Women with gestational diabetes who consistently and continuously breastfeed from the time of giving birth are half as likely to develop type 2 diabetes within two years after delivery, according to a study from Kaiser Permanente published today in Annals of Internal Medicine.

Related Diabetes Reading:

Best Science Podcasts 2019

We have hand picked the best science podcasts for 2019. Sit back and enjoy new science podcasts updated daily from your favorite science news services and scientists.
Now Playing: TED Radio Hour

Anthropomorphic
Do animals grieve? Do they have language or consciousness? For a long time, scientists resisted the urge to look for human qualities in animals. This hour, TED speakers explore how that is changing. Guests include biological anthropologist Barbara King, dolphin researcher Denise Herzing, primatologist Frans de Waal, and ecologist Carl Safina.
Now Playing: Science for the People

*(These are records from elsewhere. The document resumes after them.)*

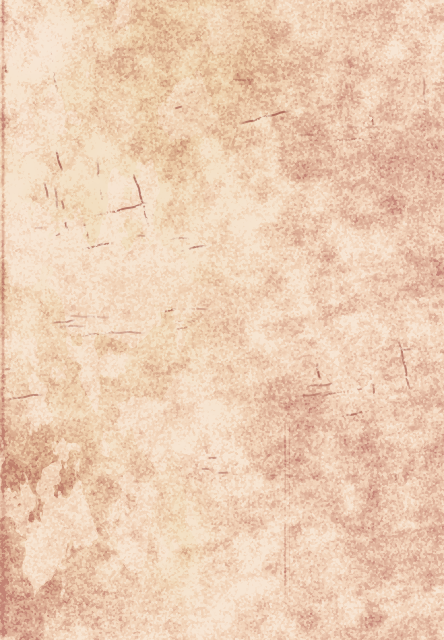
This texture is drawn by a WebGL 2 fragment shader. Its source:

```glsl
#version 300 es
precision highp float;
// Aged peach paper with stains, peeling flakes, fine grain and thin scratches.

#define BASE_SHADE 0.385
#define CLOUD_GAIN 1.05
#define MOTTLE_GAIN 0.95
#define FIBRE_GAIN 0.28
#define GRAIN_GAIN 0.62
#define GRAIN_SCALE 330.0
#define FLAKE_SCALE 13.0
#define SCRATCH_COUNT 64
#define SCRATCH_WIDTH 0.0006
#define SCRATCH_COLOR vec3(0.64, 0.36, 0.31)
#define OCHRE_TINT vec3(0.975, 0.965, 0.895)

uniform vec2 u_resolution;
out vec4 fragColor;

vec3 hash3(vec2 cell) {
  vec3 a = fract(cell.xyx * vec3(0.1031, 0.1030, 0.0973));
  a += dot(a, a.yxz + 33.33);
  return fract((a.xxy + a.yzz) * a.zyx);
}

// Smooth cellular noise: scattered points blend their random tones.
float cells(vec2 p) {
  vec2 base = floor(p);
  float tone = 0.0, total = 0.0;
  for (int j = -1; j <= 1; j++)
    for (int i = -1; i <= 1; i++) {
      vec2 cell = base + vec2(i, j);
      vec3 h = hash3(cell);
      vec2 d = cell + h.xy - p;
      float weight = exp(-6.0 * dot(d, d));
      tone += weight * h.z;
      total += weight;
    }
  return tone / total;
}

// Cellular octaves, each turned and shifted.
float layers(vec2 p) {
  float sum = 0.0, gain = 0.5;
  for (int i = 0; i < 5; i++) {
    sum += gain * cells(p);
    p = mat2(1.6, 1.2, -1.2, 1.6) * p + 17.3;
    gain *= 0.55;
  }
  return sum / 1.055;
}

float pool(vec2 uv, vec2 center, vec2 radius) {
  vec2 q = (uv - center) / radius;
  return exp(-dot(q, q));
}

float line(float dist, float width, float pixel) {
  return 1.0 - smoothstep(width, width + 1.2 * pixel, abs(dist));
}

// Clusters of four thin, slightly bent strokes.
float scratches(vec2 p, float aspect, float pixel) {
  float ink = 0.0;
  for (int i = 0; i < SCRATCH_COUNT; i++) {
    vec3 group = hash3(vec2(float(i / 4) + 5.0, 71.0));
    vec3 own = hash3(vec2(float(i) + 3.0, 29.0));
    vec2 center = group.xy * vec2(aspect, 0.72) + vec2(0.0, 0.24);
    center += (own.xy - 0.5) * vec2(0.16, 0.07);
    float angle = group.z < 0.6 ? 0.12 : 1.72;
    angle += (own.z - 0.5) * 0.34;
    vec2 dir = vec2(cos(angle), sin(angle));
    vec2 q = p - center;
    q = vec2(dot(q, dir), dot(q, vec2(-dir.y, dir.x)));
    float reach = mix(0.007, 0.06, own.x * own.x);
    float bend = (own.y - 0.5) * 2.2 * q.x * q.x + 0.0006 * sin(q.x * 210.0 + own.z * 9.0);
    float body = 1.0 - smoothstep(reach * 0.55, reach, abs(q.x));
    ink = max(ink, body * line(q.y - bend, SCRATCH_WIDTH, pixel) * mix(0.25, 0.85, own.z));
  }
  return ink;
}

vec3 paper(float shade) {
  vec3 c = mix(vec3(0.97, 0.90, 0.83), vec3(0.95, 0.83, 0.73), smoothstep(-0.05, 0.36, shade));
  c = mix(c, vec3(0.87, 0.69, 0.60), smoothstep(0.30, 0.80, shade));
  return mix(c, vec3(0.77, 0.52, 0.47), smoothstep(0.75, 1.15, shade));
}

void main() {
  vec2 uv = gl_FragCoord.xy / u_resolution;
  vec2 p = gl_FragCoord.xy / u_resolution.y;
  float pixel = 1.0 / u_resolution.y;
  float cloud = layers(p * 4.5 + 3.0) - 0.5;
  float mottle = layers(p * 32.0 + 40.0) - 0.5;
  vec2 warped = uv + vec2(cloud, mottle) * 0.16;

  // Broad light and dark stains
  float shade = BASE_SHADE
    - 0.26 * pool(warped, vec2(0.35, 0.66), vec2(0.50, 0.13))
    - 0.22 * pool(warped, vec2(0.47, 0.08), vec2(0.22, 0.09))
    - 0.10 * pool(warped, vec2(0.05, 0.85), vec2(0.20, 0.25))
    + 0.30 * pool(warped, vec2(1.02, 0.62), vec2(0.26, 0.24))
    + 0.22 * pool(warped, vec2(0.80, 0.30), vec2(0.20, 0.09))
    + 0.28 * pool(warped, vec2(0.95, 0.10), vec2(0.22, 0.08))
    + 0.16 * pool(warped, vec2(0.02, 0.25), vec2(0.18, 0.09))
    + 0.20 * pool(warped, vec2(0.00, 0.03), vec2(0.25, 0.05));
  float tornEdge = uv.x - 0.925 + mottle * 0.10;
  shade += 0.22 * smoothstep(-0.01, 0.02, tornEdge) * pool(uv, vec2(1.0, 0.30), vec2(0.3, 0.14));

  // Mottling, slanted fibres and grain
  float fibre = cells(vec2(p.x * 22.0, (p.y - p.x * 0.16) * 95.0) + 60.0) - 0.5;
  float grain = cells(p * GRAIN_SCALE) - 0.5;
  shade += cloud * CLOUD_GAIN + mottle * MOTTLE_GAIN;
  shade += fibre * FIBRE_GAIN * smoothstep(0.1, 0.7, uv.x) + grain * GRAIN_GAIN;

  // Pale peeled flakes and dark flecks on the left
  float leftSide = 1.0 - smoothstep(0.25, 0.62, uv.x);
  float flakeField = layers(p * FLAKE_SCALE * vec2(1.25, 0.8) + 90.0);
  float cover = 0.10 * pool(uv, vec2(0.15, 0.50), vec2(0.3, 0.25)) + 0.10 * pool(uv, vec2(0.0, 0.9), vec2(0.25, 0.25));
  float flake = smoothstep(0.585, 0.615, flakeField + cover) * mix(0.25, 1.0, leftSide);
  shade = mix(shade, 0.06 + grain * 0.45 + mottle * 0.4, flake * 0.75);
  float fleck = smoothstep(0.64, 0.70, layers(p * 60.0 + 12.0));
  shade += 0.20 * fleck * mix(0.4, 1.0, leftSide);

  // Red left border and a double crease
  float border = line(uv.x - 0.007, 0.0012, 2.0 * pixel) * mix(0.25, 1.0, smoothstep(0.30, 0.45, uv.y));
  shade += 0.40 * border + 0.28 * (1.0 - smoothstep(0.0, 0.03, uv.x));
  float creaseSpan = smoothstep(0.03, 0.12, uv.y) * (1.0 - smoothstep(0.335, 0.345, uv.y));
  float crease = max(line(uv.x - 0.642, 0.0008, pixel), 0.6 * line(uv.x - 0.652, 0.0006, pixel));
  shade += 0.34 * crease * creaseSpan * smoothstep(-0.16, 0.08, mottle);

  // Ochre tint and scratches
  float ochre = pool(warped, vec2(0.22, 0.55), vec2(0.32, 0.40)) + 0.7 * pool(warped, vec2(0.40, 0.95), vec2(0.3, 0.2));
  ochre += 0.8 * pool(warped, vec2(0.40, 0.15), vec2(0.06, 0.09));
  ochre = clamp(ochre * (1.0 + 3.0 * cloud), 0.0, 1.0) * (1.0 - 0.8 * flake);
  vec3 color = paper(shade) * mix(vec3(1.0), OCHRE_TINT, ochre);
  float ink = scratches(p, u_resolution.x / u_resolution.y, pixel);
  color = mix(color, SCRATCH_COLOR, ink * smoothstep(-0.22, 0.10, mottle + grain * 0.3));
  fragColor = vec4(color, 1.0);
}
```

#SB2 2019 Science Birthday Minisode: Mary Golda Ross
Our second annual Science Birthday is here, and this year we celebrate the wonderful Mary Golda Ross, born 9 August 1908. She died in 2008 at age 99, but left a lasting mark on the science of rocketry and space exploration as an early woman in engineering, and one of the first Native Americans in engineering. Join Rachelle and Bethany for this very special birthday minisode celebrating Mary and her achievements. Thanks to our Patreons who make this show possible! Read more about Mary G. Ross: Interview with Mary Ross on Lash Publications International, by Laurel Sheppard Meet Mary Golda...